[quote][postedby]Originally Posted by cal[/postedby]
If Ji Gami was commercially viable, then why in the hell would the parent company WANT to buy the HCFM?
We’re waiting on a cure for paralysis. The parent company working on it has just started liquidating the research lab’s assets and bought a large chain of wheelchair sellers. There’s only one way to read this.[/quote]
Actually, i think there’s another way to read it.
Say ARI’s trials succeeded, and showed the process is viable and marketable.
Say they’re under a sort of gag order from the FDA, though. (They might even have a US IPO or international securities offering in the works so that complicates their ability to disclose information even further.)
Now, say they need a big network to do Phase III trials on thousands of baldies, plus to roll out the procedure once trials are all done.
A purchase of HCM would make sense.
Now, what would that “sensitive nonpublic business information” consist of, the disclosure of which caused the FTC to place sanctions on Bosley (actually the penalties are kind of mild)…?
It might mean that Bosley people (certain doctors we know) approached HCM and maybe other candidates and disclosed details of the trials that they shouldn’t have, and also discussed potential pricing for Ji Gami, etc.
The reasoning would be that this would be a major negotiating chip to strike a deal with someone like HCM, because in every sale, both sides are getting something and have to be pleased.

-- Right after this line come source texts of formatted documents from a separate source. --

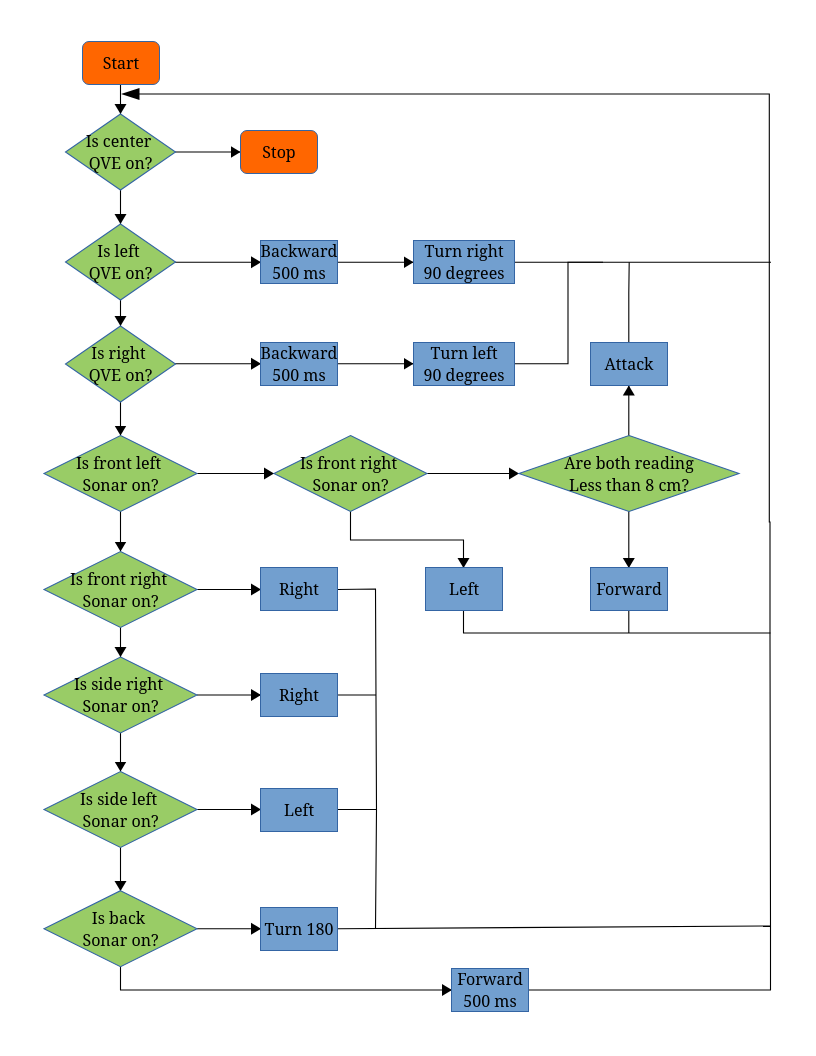
<!DOCTYPE html>
<html lang="en">
<head>
<meta charset="utf-8">
<title>Robot control flowchart</title>
<style>
:root {
  --paper: #ffffff;
  --ink: #000000;
  --edge: #3465a4;
  --terminal: #ff6600;
  --decision: #99cc66;
  --action: #729fcf;
}
* { box-sizing: border-box; }
html, body { margin: 0; overflow: hidden; }
.flowchart {
  position: relative;
  width: 816px;
  height: 1056px;
  overflow: hidden;
  background: var(--paper);
  color: var(--ink);
  font: 16px/22px "Noto Serif", serif;
}
.shapes { position: absolute; inset: 0; display: block; }
.connectors { fill: none; stroke: var(--ink); stroke-width: 1.1; }
.arrow { marker-end: url(#arrowhead); }
.diamonds { fill: var(--decision); stroke: var(--edge); stroke-width: 1.1; }
.node {
  position: absolute;
  left: var(--x);
  top: var(--y);
  display: flex;
  flex-direction: column;
  align-items: center;
  justify-content: center;
  white-space: nowrap;
}
.node span { flex: none; }
.terminal, .action {
  width: 78px;
  height: 44px;
  border: 1px solid var(--edge);
}
.terminal { background: var(--terminal); border-radius: 7px; }
.action { background: var(--action); }
.turn { width: 102px; }
.decision { width: 110px; height: 76px; }
.sonar { width: 153px; }
.range { width: 220px; }
.lead { padding-right: 4px; }
</style>
</head>
<body>
<main class="flowchart">
  <svg class="shapes" width="816" height="1056" viewBox="0 0 816 1056" aria-hidden="true">
    <defs>
      <marker id="arrowhead" markerUnits="userSpaceOnUse" markerWidth="11" markerHeight="14" refX="10" refY="7" orient="auto">
        <polygon points="0,1 10,7 0,13" fill="#000000"/>
      </marker>
      <polygon id="small-diamond" points="0,-38 55,0 0,38 -55,0"/>
      <polygon id="sonar-diamond" points="0,-38 76.5,0 0,38 -76.5,0"/>
    </defs>

    <g class="connectors">
      <g class="main-flow">
        <path class="arrow" d="M120.5 85V114"/>
        <path class="arrow" d="M120.5 190V224"/>
        <path class="arrow" d="M120.5 300V326"/>
        <path class="arrow" d="M120.5 402V435.5"/>
        <path class="arrow" d="M120.5 511V551.5"/>
        <path class="arrow" d="M120.5 627V657"/>
        <path class="arrow" d="M120.5 733V771.5"/>
        <path class="arrow" d="M120.5 847V891"/>
        <path class="arrow" d="M120.5 966V990H452"/>
      </g>
      <g class="branches">
        <path class="arrow" d="M175 152H240.5"/>
        <path class="arrow" d="M175 262.3H261"/>
        <path class="arrow" d="M338 262.3H413.5"/>
        <path class="arrow" d="M175 363.8H261"/>
        <path class="arrow" d="M338 363.8H413.5"/>
        <path class="arrow" d="M197 473.5H274"/>
        <path class="arrow" d="M427 473.5H519"/>
        <path class="arrow" d="M628.8 436V385.5"/>
        <path class="arrow" d="M628.8 511V568"/>
        <path class="arrow" d="M350.5 511V540H463.5V568"/>
        <path class="arrow" d="M197 589.5H261"/>
        <path class="arrow" d="M197 695H261"/>
        <path class="arrow" d="M197 809.5H261"/>
        <path class="arrow" d="M197 928.7H261"/>
      </g>
      <g class="return-loop">
        <path d="M514 262.3H771"/>
        <path d="M514 363.8H568V262.3H603"/>
        <path d="M628.8 343V293L629.2 262.3"/>
        <path d="M463.5 611V633H770.5"/>
        <path d="M628.8 611V633"/>
        <path d="M338 589.5L375.5 589L376.5 809.5L375.5 928.5"/>
        <path d="M338 695H376"/>
        <path d="M338 809.5H376.5"/>
        <path d="M338 928.7L770.5 926"/>
        <path d="M528 990H770.5V926L770 635V522H769.3V94H138"/>
        <polygon points="121,94 139.5,88 139.5,100" fill="#000000" stroke="none"/>
      </g>
    </g>

    <g class="diamonds">
      <use href="#small-diamond" x="120.5" y="152"/>
      <use href="#small-diamond" x="120.5" y="262"/>
      <use href="#small-diamond" x="120.5" y="364"/>
      <use href="#sonar-diamond" x="120.5" y="473.5"/>
      <use href="#sonar-diamond" x="350.5" y="473.5"/>
      <polygon points="629,435.5 739,473.5 629,511.5 519,473.5"/>
      <use href="#sonar-diamond" x="120.5" y="589.5"/>
      <use href="#sonar-diamond" x="120.5" y="695"/>
      <use href="#sonar-diamond" x="120.5" y="809.5"/>
      <use href="#sonar-diamond" x="120.5" y="928.7"/>
    </g>
  </svg>

  <div class="node terminal" style="--x:82px;--y:41px"><span>Start</span></div>

  <div class="node decision" style="--x:65.5px;--y:114px"><span class="lead">Is center</span><span>QVE on?</span></div>
  <div class="node terminal" style="--x:240px;--y:130px"><span>Stop</span></div>

  <div class="node decision" style="--x:65.5px;--y:224px"><span class="lead">Is left</span><span>QVE on?</span></div>
  <div class="node action" style="--x:260px;--y:240px"><span>Backward</span><span>500 ms</span></div>
  <div class="node action turn" style="--x:413px;--y:240px"><span>Turn right</span><span>90 degrees</span></div>

  <div class="node decision" style="--x:65.5px;--y:326px"><span class="lead">Is right</span><span>QVE on?</span></div>
  <div class="node action" style="--x:260px;--y:342px"><span>Backward</span><span>500 ms</span></div>
  <div class="node action turn" style="--x:413px;--y:342px"><span>Turn left</span><span>90 degrees</span></div>
  <div class="node action" style="--x:590px;--y:342px"><span>Attack</span></div>

  <div class="node decision sonar" style="--x:44px;--y:436px"><span class="lead">Is front left</span><span>Sonar on?</span></div>
  <div class="node decision sonar" style="--x:274px;--y:436px"><span class="lead">Is front right</span><span>Sonar on?</span></div>
  <div class="node decision range" style="--x:519px;--y:436px"><span>Are both reading</span><span>Less than 8 cm?</span></div>

  <div class="node decision sonar" style="--x:44px;--y:552px"><span class="lead">Is front right</span><span>Sonar on?</span></div>
  <div class="node action" style="--x:260px;--y:567px"><span>Right</span></div>
  <div class="node action" style="--x:425px;--y:567px"><span>Left</span></div>
  <div class="node action" style="--x:590px;--y:567px"><span>Forward</span></div>

  <div class="node decision sonar" style="--x:44px;--y:657px"><span class="lead">Is side right</span><span>Sonar on?</span></div>
  <div class="node action" style="--x:260px;--y:673px"><span>Right</span></div>

  <div class="node decision sonar" style="--x:44px;--y:772px"><span class="lead">Is side left</span><span>Sonar on?</span></div>
  <div class="node action" style="--x:260px;--y:788px"><span>Left</span></div>

  <div class="node decision sonar" style="--x:44px;--y:891px"><span class="lead">Is back</span><span>Sonar on?</span></div>
  <div class="node action" style="--x:260px;--y:907px"><span>Turn 180</span></div>

  <div class="node action" style="--x:451px;--y:968px"><span>Forward</span><span>500 ms</span></div>
</main>
</body>
</html>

It has to be a win-win. Maybe the $163.5 million wasn’t just outright cash, maybe it was cash + Aderans stock.
Now, in order to induce HCM to go for such a deal, Aderans would want to disclose as much as they could about the Ji Gami results.
But because the information is still classified as “sensitive, nonpublic” info, if they disclosed this in order to cut a deal, they’d be violating their responsibility not to disclose this information until they’re allowed to.
The fact that the whole thing is so closely interwoven with pricing information complicated it a lot for Bosley. (My guess is that some competitor of Bosley got wind of the talks, and reported them to the FTC. Since the whole thing was mixed up with pricing information, even if they could lawfully talk about the details of Ji Gami, just the fact that they discussed pricing may have forced the FTC to slap them with sanctions.)
Interesting that the HCM sale cleared the day after the FTC settlement.
The FTC release keeps on referring to “sensitive, nonpublic business information”.
Some are going to say this info dealt only with standard HT pricing, and had nothing to do with Ji Gami stuff. But there’s actually no more reason to believe that right now than to think that it did. Since it’s sensitive and nonpublic, by definition the FTC wouldn’t and couldn’t describe it in its announcement.
I think there’s a good chance it actually might.